Pissed-Off Cockatoo Destroys Shopping Center's Anti-Bird Spikes in Viral Clip

A cockatoo destroyed anti-bird spikes placed on a ledge above a shopping center in Katoomba, Australia. Video shows the bird methodically ripping up the spikes and throwing them to the ground.

The video, titled "F*ck the police," was posted to Facebook Monday by Isaac Sherring-Tito. It shows the cockatoo ripping up a strip of spikes installed at the Town Centre Arcade on Katoomba Street. The projections are intended to keep birds from nesting on the ledge, protecting shoppers from their droppings.

But the white bird was not having it.

Sherring-Tito's video closes with the camera tilting down to the sidewalk, where the bird, a sulphur-crested cockatoo, has already pulled up several sections of spikes.

Fuck the police

Posted by Isaac Sherring-Tito on Monday, July 1, 2019

The video has been viewed more than 2 million times and shared over 38,000 times. Most of the 4,400+ comments were largely positive, with one commenter called the cockatoo a "true hero among birds." Another wrote, "This bird is a bad role model for children—I like it."

Apparently, the cockatoo is infamous in the area for stealing snacks from tourists One Twitter user who recognized the feathered TK called it a "jerkbird" and "a liar and a thief."

I have several photos of that specific jerkbird. He is a liar and a thief. pic.twitter.com/epo20crrEE

— Stilgherrian (@stilgherrian) July 5, 2019

Sean Dooley, editor of Australian Birdlife, told The Guardian Cockatoos "seem to take great enjoyment" in destruction, "whether it is random vandalism or more strategic damage."

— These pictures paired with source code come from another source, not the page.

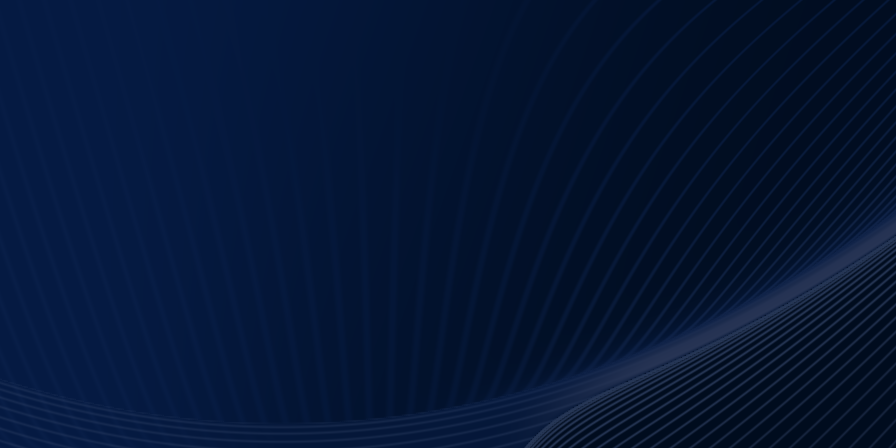
A Shadertoy shader for this background:

```glsl
// Navy backdrop with a fan of fine curves that gather on a sweeping ridge.
// Each set of curves is the contours of a scalar field that steepens near
// the ridge, so the lines crowd together there into a pale ribbon.

#define FAN_FREQ 23.0
#define ARC_FREQ 28.0
#define LOWER_FREQ 8.5
#define FINE_WIDTH 0.0023
#define SOFT_WIDTH 0.0075
#define RIBBON_DEPTH 0.05

const vec3 NAVY = vec3(0.020, 0.103, 0.260);
const vec3 MIDNIGHT = vec3(0.002, 0.052, 0.130);
const vec3 BLUE = vec3(0.035, 0.125, 0.300);
const vec3 STEEL = vec3(0.200, 0.270, 0.410);
const vec3 RIBBON = vec3(0.160, 0.210, 0.335);

// Height of the ridge that the fan rises from
float ridge(float x) {
    float e = x - 0.63;
    return 0.055 + 0.25 * e * e;
}

// Lower edge of the ribbon, dropping to a tip at its left end
float ribbonEdge(float x) {
    return ridge(x) - RIBBON_DEPTH - 0.078 * exp(-12.0 * (x - 1.17));
}

// Lines of even half width along whole values of a field;
// where they are too dense to resolve, use their mean coverage
float contours(float field, float halfWidth, float softness) {
    float slope = length(vec2(dFdx(field), dFdy(field))) * iResolution.y;
    float pixel = 1.0 / iResolution.y;
    float dist = abs(fract(field - 0.5) - 0.5) / max(slope, 1e-4);
    float blur = pixel + softness;
    float line = 1.0 - smoothstep(halfWidth - blur, halfWidth + blur, dist);
    float mean = min(1.0, 2.0 * halfWidth * slope);
    return mix(line, mean, smoothstep(0.25, 0.6, slope * pixel));
}

void mainImage(out vec4 fragColor, in vec2 fragCoord) {
    vec2 p = fragCoord / iResolution.xy * vec2(2.0, 1.0);
    float top = ridge(p.x);
    float edge = ribbonEdge(p.x);
    float rise = p.y - top;
    float right = smoothstep(0.9, 1.7, p.x);
    float left = 1.0 - smoothstep(0.1, 0.75, p.x);
    float aa = 1.5 / iResolution.y;

    // Backdrop, darker to the right and towards the foot of the fan
    float shade = smoothstep(0.1, 1.95, p.x + 0.35 * (1.0 - p.y) * smoothstep(0.1, 0.8, p.x));
    vec3 color = mix(NAVY, MIDNIGHT, shade);

    // Fan of curves leaning away from the centre
    float lean = p.x - 0.85;
    float foot = top * smoothstep(0.3, 1.1, p.x);
    float spread = 0.65 * lean + 0.27 * lean * lean;
    float fanField = p.x - spread * pow(max(p.y - foot, 1e-4), 0.65);
    float fan = contours(fanField * FAN_FREQ, mix(SOFT_WIDTH, FINE_WIDTH, max(right, 0.7 * left)),
                         0.004 * (1.0 - right));
    float above = max(smoothstep(-aa, aa, rise), left);
    float centreFade = 1.0 - smoothstep(0.25, 0.85, rise);
    float fanAlpha = mix(0.27 * centreFade + 0.14 * left, 0.55, right);
    vec3 fanColor = mix(BLUE, STEEL, right * exp(-5.0 * max(rise, 0.0)) * 0.65 + 0.12 * left);
    color = mix(color, fanColor, fan * above * fanAlpha);

    // Shallow arcs under the ridge on the left
    float depth = max(-rise, 1e-4);
    float arcs = contours(ARC_FREQ * pow(depth, 0.7), FINE_WIDTH, 0.001);
    float below = smoothstep(-aa, aa, -rise);
    color = mix(color, BLUE, below * 0.45 * smoothstep(0.2, 1.1, p.x));
    color = mix(color, STEEL, arcs * below * 0.36);

    // Blue haze along the ridge, then the ribbon itself
    float haze = exp(-abs(rise) * 28.0) * smoothstep(0.8, 1.5, p.x);
    color = mix(color, BLUE, 0.6 * haze);
    float across = (p.y - edge) / max(top - edge, 1e-3);
    float body = smoothstep(-0.1, 0.2, across) * (1.0 - smoothstep(0.35, 1.25, across));
    color = mix(color, RIBBON, body * smoothstep(1.08, 1.5, p.x) * 0.92);

    // Dark lower corner with steeper lines running up into the ribbon
    float drop = max(edge - p.y, 1e-4);
    float lowerField = LOWER_FREQ * (p.x + 3.3 * sqrt(drop));
    float lower = contours(lowerField, FINE_WIDTH, 0.0004);
    float corner = smoothstep(-aa, aa, edge - p.y);
    vec3 cornerColor = mix(MIDNIGHT * 0.9, STEEL, lower * mix(0.75, 0.42, smoothstep(0.0, 0.35, drop)));
    color = mix(color, cornerColor, corner);

    fragColor = vec4(color, 1.0);
}
```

"It's pretty evident that cockatoos in particular are very intelligent birds and have, within their social structure, have to us what looks like playing."

Anti-nesting spikes are growing in popularity with shopping centers—if not cockatoos. Other anti-bird measures include placing decoy birds of prey outside to scare smaller birds away. That strategy, though, has proven less successful.

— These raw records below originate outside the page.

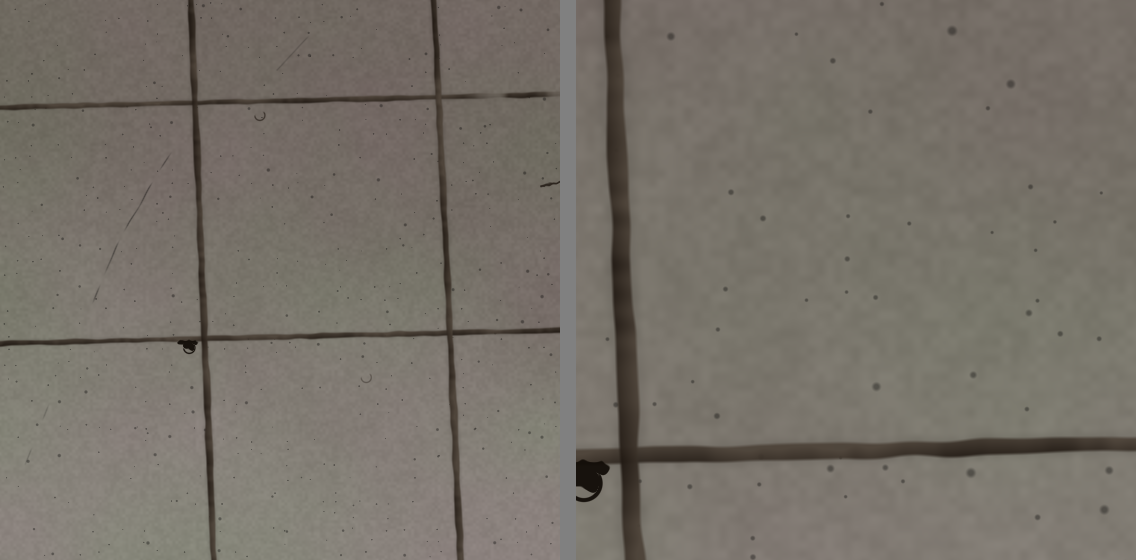
Left: the whole. Right: its middle third, enlarged.
Reproduce this texture procedurally as a Shadertoy shader.

```glsl
// Worn grey floor tiles in a slightly skewed grid with dark, uneven grout, scratches and a chip.

const vec3 TILE_LIGHT = vec3(0.535, 0.517, 0.485);
const vec3 TILE_DARK = vec3(0.438, 0.410, 0.378);
const vec3 GROUT_BROWN = vec3(0.30, 0.26, 0.22);
const vec3 GROUT_DARK = vec3(0.13, 0.10, 0.075);
const vec3 DIRT = vec3(0.07, 0.05, 0.03);

float hash(vec2 p) {
    return fract(sin(dot(p, vec2(12.9898, 78.233))) * 43758.5453);
}

float noise(vec2 p) {
    vec2 i = floor(p), f = fract(p);
    f = f * f * (3.0 - 2.0 * f);
    return mix(mix(hash(i), hash(i + vec2(1, 0)), f.x),
               mix(hash(i + vec2(0, 1)), hash(i + vec2(1, 1)), f.x), f.y);
}

float fbm(vec2 p) {
    float sum = 0.0, weight = 0.5;
    for (int k = 0; k < 4; k++) {
        sum += weight * noise(p);
        p = p * 2.03 + 17.3;
        weight *= 0.5;
    }
    return sum / 0.9375;
}

// Soft coverage of a stroke at distance d from its centre
float stroke(float d, float halfWidth, float soft) {
    return 1.0 - smoothstep(halfWidth - soft, halfWidth + soft, abs(d));
}

float segment(vec2 p, vec2 a, vec2 b) {
    vec2 ab = b - a;
    return length(p - a - ab * clamp(dot(p - a, ab) / dot(ab, ab), 0.0, 1.0));
}

// Small hook: the lower part of a ring
float curl(vec2 p, float radius, float soft) {
    float ring = stroke(length(p) - radius, 0.0012, soft);
    return ring * (1.0 - smoothstep(0.0, 0.006, p.y - 0.4 * p.x));
}

// Grid coordinates: joints lie on the integers, leaning with the floor
vec2 gridCoord(vec2 uv) {
    return vec2((uv.x - 0.3815 + 0.0405 * uv.y) / (0.4415 - 0.0075 * uv.y),
                (uv.y - 0.3867 - 0.0235 * uv.x) / 0.4215);
}

// Paints one joint; d is the signed distance across, run the position along it
vec3 paintJoint(vec3 base, float d, float run, float halfWidth, float seed, float strength, float soft) {
    d += 0.0016 * (noise(vec2(run * 45.0, seed)) - 0.5);
    float width = halfWidth * (0.8 + 0.4 * noise(vec2(run * 28.0, seed + 5.0)));
    float stain = noise(vec2(run * 18.0, seed + 9.0)) + 0.35 * noise(vec2(run * 110.0, seed));
    float side = 0.3 * d / halfWidth;
    vec3 grout = mix(GROUT_DARK, GROUT_BROWN, clamp(stain * 0.8 + side, 0.0, 1.0));
    base *= 1.0 - 0.10 * strength * stroke(d, halfWidth * 1.4, halfWidth);
    return mix(base, grout, strength * stroke(d, width, soft + 0.0008));
}

void mainImage(out vec4 fragColor, in vec2 fragCoord) {
    vec2 uv = fragCoord / iResolution.xy;
    float soft = 0.8 / iResolution.y;

    // Tile glaze: light falloff, cloudy tint and fine grain
    float cloud = fbm(uv * 5.0 + 3.0) - 0.5;
    float shade = smoothstep(-0.05, 0.9, uv.y + 0.15 * (uv.x - 0.5) + 0.3 * cloud);
    vec3 color = mix(TILE_LIGHT, TILE_DARK, shade);
    float tint = fbm(uv * 4.0 + 31.0) - 0.5;
    color += tint * vec3(0.035, -0.025, 0.03);
    color += 0.030 * (noise(uv * 190.0) - 0.5) + 0.022 * (noise(uv * 90.0) - 0.5);

    // Slight tone change from tile to tile
    vec2 grid = gridCoord(uv);
    color += 0.012 * (hash(floor(grid) + 4.0) - 0.5);

    // Scattered specks at two scales
    for (int k = 0; k < 2; k++) {
        vec2 q = uv * (24.0 + 20.0 * float(k));
        vec2 cell = floor(q) + 50.0 * float(k);
        vec2 center = 0.2 + 0.6 * vec2(hash(cell), hash(cell + 7.7));
        float size = 0.03 + 0.05 * hash(cell + 2.1);
        float speck = 1.0 - smoothstep(size * 0.4, size + 0.03, length(fract(q) - center));
        color *= 1.0 - 0.35 * speck * step(0.78, hash(cell + 9.2));
    }

    // Long curved scratch, broken along its length, and fainter straight ones
    float t = uv.y - 0.427;
    float curve = 0.154 + 0.35 * t + 0.52 * t * t + 0.005 * (noise(vec2(uv.y * 30.0, 2.0)) - 0.5);
    float reach = smoothstep(-0.01, 0.02, t) * (1.0 - smoothstep(0.34, 0.355, t));
    float broken = smoothstep(0.25, 0.7, noise(vec2(uv.y * 38.0, 8.0)));
    color *= 1.0 - 0.40 * reach * broken * stroke(uv.x - curve, 0.0012, soft + 0.0006);
    float faint = min(segment(uv, vec2(0.125, 0.375), vec2(0.045, 0.17)),
                      segment(uv, vec2(0.592, 0.98), vec2(0.495, 0.875)));
    color *= 1.0 - 0.20 * broken * stroke(faint, 0.001, soft + 0.0006);

    // Grout joints; the upper cross joint fades into patches at the right
    vec2 joint = floor(grid + 0.5);
    vec2 across = (grid - joint) * vec2(0.4375, 0.4215);
    float patches = smoothstep(0.4, 0.75, noise(vec2(uv.x * 26.0, 3.0)));
    float worn = smoothstep(0.82, 0.88, uv.x) * step(0.5, joint.y);
    color = paintJoint(color, across.y, uv.x, 0.0043, joint.y * 13.0 + 2.0, mix(0.92, 0.2 + 0.7 * patches, worn), soft);
    color = paintJoint(color, across.x, uv.y, 0.0056, joint.x * 17.0 + 6.0, 0.95, soft);

    // Chip beside the lower left crossing, two hooks and a dark dash
    vec2 ragged = uv + 0.004 * (vec2(noise(uv * 160.0), noise(uv * 160.0 + 40.0)) - 0.5);
    float chip = max(stroke(segment(ragged, vec2(0.322, 0.389), vec2(0.349, 0.388)), 0.0035, soft),
                     stroke(segment(ragged, vec2(0.332, 0.385), vec2(0.342, 0.380)), 0.0058, soft));
    chip = max(chip, curl(uv - vec2(0.338, 0.379), 0.010, soft));
    color = mix(color, DIRT, 0.95 * chip);
    float hooks = max(curl(uv - vec2(0.464, 0.794), 0.009, soft), 0.6 * curl(uv - vec2(0.654, 0.326), 0.009, soft));
    float dash = stroke(segment(ragged, vec2(0.967, 0.668), vec2(1.01, 0.677)), 0.0018, soft);
    color = mix(color, GROUT_DARK, max(0.65 * hooks, 0.85 * dash));

    fragColor = vec4(color, 1.0);
}
```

A wealthy neighborhood in Bristol, England, came under fire in 2017 for attaching spikes to tree branches to protect residents' expensive cars from bird poop.

The Katoomba troublemaker is not the only bird to take the matter into its own hands—or, rather, beak: In Geraldton, Western Australia, corellas, a subspecies of cockatoo, have been seen pulling guard spikes off the roof of the Saint Francis Xavier Cathedral. The birds have also chewed through wires at the church and tore asbestos-covered paint off the roof of a nearby hotel.

Cockatoos are a type of parrot, a breed of bird known especially for its intelligence. A 2013 study from the University of Vienna discovered cockatoos have the object-permanence skills of a four-year-old human.

Researchers also found that cockatoos will wait for a better reward rather than eating an offered treat—similar to the famous "marshmallow" experiment in which young children were offered the gooey treat, but told that if they waited 15 minutes, they could get two marshmallows.

Children who waited were shown to be better in school as they grew up.